YOUR TASK
The answer must consist only of the lines from the line with "var(--vm); align-items: flex-start;" to the line with "none; stroke: var(--wire);", both included, exactly as they stand below.

AVAILABLE DATA: Begin

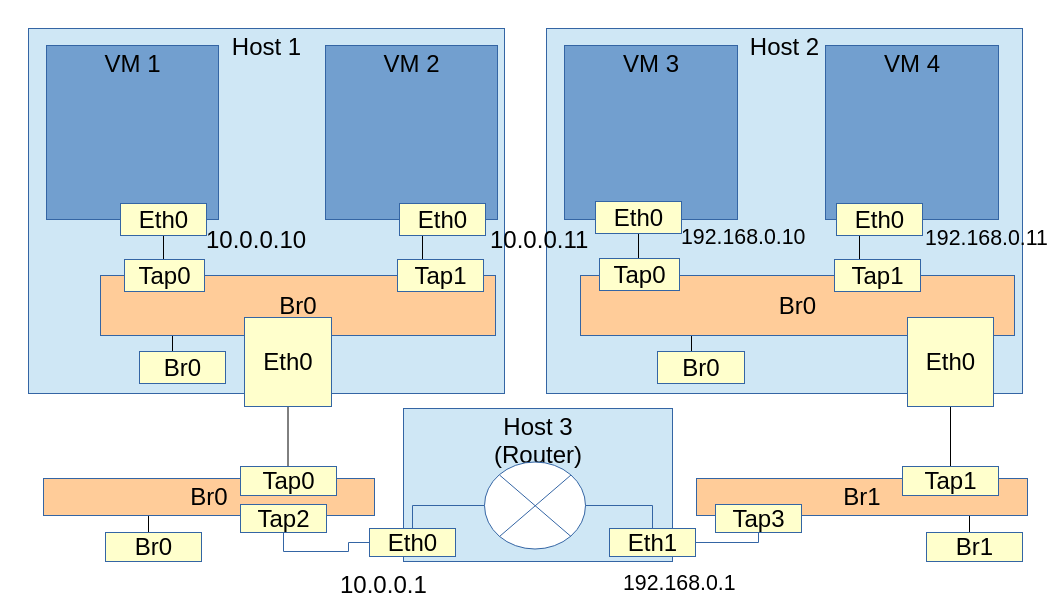
<!DOCTYPE html>
<html lang="en">
<head>
<meta charset="utf-8">
<title>Virtual network with router</title>
<style>
:root {
  --host: #cfe7f5;
  --vm: #729fcf;
  --bridge: #ffcc99;
  --port: #ffffcc;
  --edge: #3465a4;
  --wire: #000;
  --ink: #000;
}
* { box-sizing: border-box; margin: 0; }
body { width: 1059px; height: 596px; overflow: hidden; background: #fff; }
.diagram {
  position: relative; width: 1059px; height: 596px; overflow: hidden;
  font: 24px/28px "Liberation Sans", Arial, sans-serif; color: var(--ink);
}
.diagram > * { position: absolute; }
.node {
  left: var(--x); top: var(--y); width: var(--w); height: var(--h);
  display: flex; justify-content: center; align-items: center;
  border: 1px solid var(--edge); text-align: center; white-space: nowrap;
  font-size: 24px; font-weight: 400;
}
.host { background: var(--host); align-items: flex-start; padding-top: 4px; }
.vm { background: var(--vm); align-items: flex-start; padding-top: 4px; }
.bridge { background: var(--bridge); }
.port { background: var(--port); }
.address { left: var(--x); top: var(--y); white-space: nowrap; }
.long { font-size: 21.3px; }
.wires { left: 0; top: 0; }
.uplink { fill: none; stroke: var(--wire); stroke-width: 1; }
.route { fill: none; stroke: var(--edge); stroke-width: 1; }
.router { fill: #fff; stroke: var(--edge); stroke-width: 1; }
</style>
</head>
<body>
<main class="diagram">
  <!-- Hosts -->
  <h2 class="node host" style="--x:28px;--y:28px;--w:477px;--h:366px">Host 1</h2>
  <h2 class="node host" style="--x:546px;--y:28px;--w:477px;--h:366px">Host 2</h2>
  <h2 class="node host" style="--x:403px;--y:408px;--w:270px;--h:154px">Host 3<br>(Router)</h2>

  <!-- Virtual machines -->
  <h3 class="node vm" style="--x:46px;--y:45px;--w:173px;--h:175px">VM 1</h3>
  <h3 class="node vm" style="--x:325px;--y:45px;--w:173px;--h:175px">VM 2</h3>
  <h3 class="node vm" style="--x:564px;--y:45px;--w:174px;--h:175px">VM 3</h3>
  <h3 class="node vm" style="--x:825px;--y:45px;--w:174px;--h:175px">VM 4</h3>

  <!-- Bridges -->
  <div class="node bridge" style="--x:100px;--y:275px;--w:396px;--h:61px">Br0</div>
  <div class="node bridge" style="--x:580px;--y:275px;--w:435px;--h:61px">Br0</div>
  <div class="node bridge" style="--x:43px;--y:478px;--w:332px;--h:38px">Br0</div>
  <div class="node bridge" style="--x:696px;--y:478px;--w:332px;--h:38px">Br1</div>

  <!-- Connections and router -->
  <svg class="wires" width="1059" height="596" viewBox="0 0 1059 596" aria-hidden="true">
    <path class="uplink" d="M163.500 235V260M422.500 235V260M638.500 233V259M859.500 235V260M172.500 336V352M691.500 336V351M288 406V467M950.500 406V467M148.500 516V533M969.500 516V533"/>
    <path class="route" d="M283.500 532V551.500H348.500V542.500H370M696 542.500H758.500V532M412.500 529V505.500H485M585 505.500H652.500V529"/>
    <ellipse class="router" cx="535" cy="505.500" rx="50.500" ry="43.500"/>
    <path class="route" d="M499.500 475L571 536.500M571 475L499.500 536.500"/>
  </svg>

  <!-- Host 1 ports -->
  <div class="node port" style="--x:120px;--y:203px;--w:87px;--h:33px">Eth0</div>
  <div class="node port" style="--x:399px;--y:203px;--w:87px;--h:33px">Eth0</div>
  <div class="node port" style="--x:124px;--y:259px;--w:81px;--h:33px">Tap0</div>
  <div class="node port" style="--x:397px;--y:259px;--w:87px;--h:33px">Tap1</div>
  <div class="node port" style="--x:139px;--y:351px;--w:87px;--h:33px">Br0</div>
  <div class="node port" style="--x:244px;--y:317px;--w:88px;--h:90px">Eth0</div>

  <!-- Host 2 ports -->
  <div class="node port" style="--x:595px;--y:201px;--w:87px;--h:33px">Eth0</div>
  <div class="node port" style="--x:836px;--y:203px;--w:87px;--h:33px">Eth0</div>
  <div class="node port" style="--x:599px;--y:258px;--w:81px;--h:33px">Tap0</div>
  <div class="node port" style="--x:834px;--y:259px;--w:87px;--h:33px">Tap1</div>
  <div class="node port" style="--x:657px;--y:351px;--w:88px;--h:33px">Br0</div>
  <div class="node port" style="--x:907px;--y:317px;--w:87px;--h:90px">Eth0</div>

  <!-- Lower left bridge ports -->
  <div class="node port" style="--x:240px;--y:466px;--w:97px;--h:30px">Tap0</div>
  <div class="node port" style="--x:240px;--y:504px;--w:87px;--h:29px">Tap2</div>
  <div class="node port" style="--x:105px;--y:532px;--w:97px;--h:30px">Br0</div>

  <!-- Router ports -->
  <div class="node port" style="--x:369px;--y:528px;--w:87px;--h:29px">Eth0</div>
  <div class="node port" style="--x:609px;--y:528px;--w:87px;--h:29px">Eth1</div>

  <!-- Lower right bridge ports -->
  <div class="node port" style="--x:902px;--y:466px;--w:97px;--h:30px">Tap1</div>
  <div class="node port" style="--x:715px;--y:504px;--w:87px;--h:29px">Tap3</div>
  <div class="node port" style="--x:926px;--y:532px;--w:97px;--h:30px">Br1</div>

  <!-- Addresses -->
  <span class="address" style="--x:206px;--y:226px">10.0.0.10</span>
  <span class="address" style="--x:490px;--y:226px">10.0.0.11</span>
  <span class="address long" style="--x:681px;--y:223px">192.168.0.10</span>
  <span class="address long" style="--x:925px;--y:224px">192.168.0.11</span>
  <span class="address" style="--x:340px;--y:571px">10.0.0.1</span>
  <span class="address long" style="--x:623px;--y:569px">192.168.0.1</span>
</main>
</body>
</html>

AVAILABLE DATA: End

COMPLETED EXERCISE
.vm { background: var(--vm); align-items: flex-start; padding-top: 4px; }
.bridge { background: var(--bridge); }
.port { background: var(--port); }
.address { left: var(--x); top: var(--y); white-space: nowrap; }
.long { font-size: 21.3px; }
.wires { left: 0; top: 0; }
.uplink { fill: none; stroke: var(--wire); stroke-width: 1; }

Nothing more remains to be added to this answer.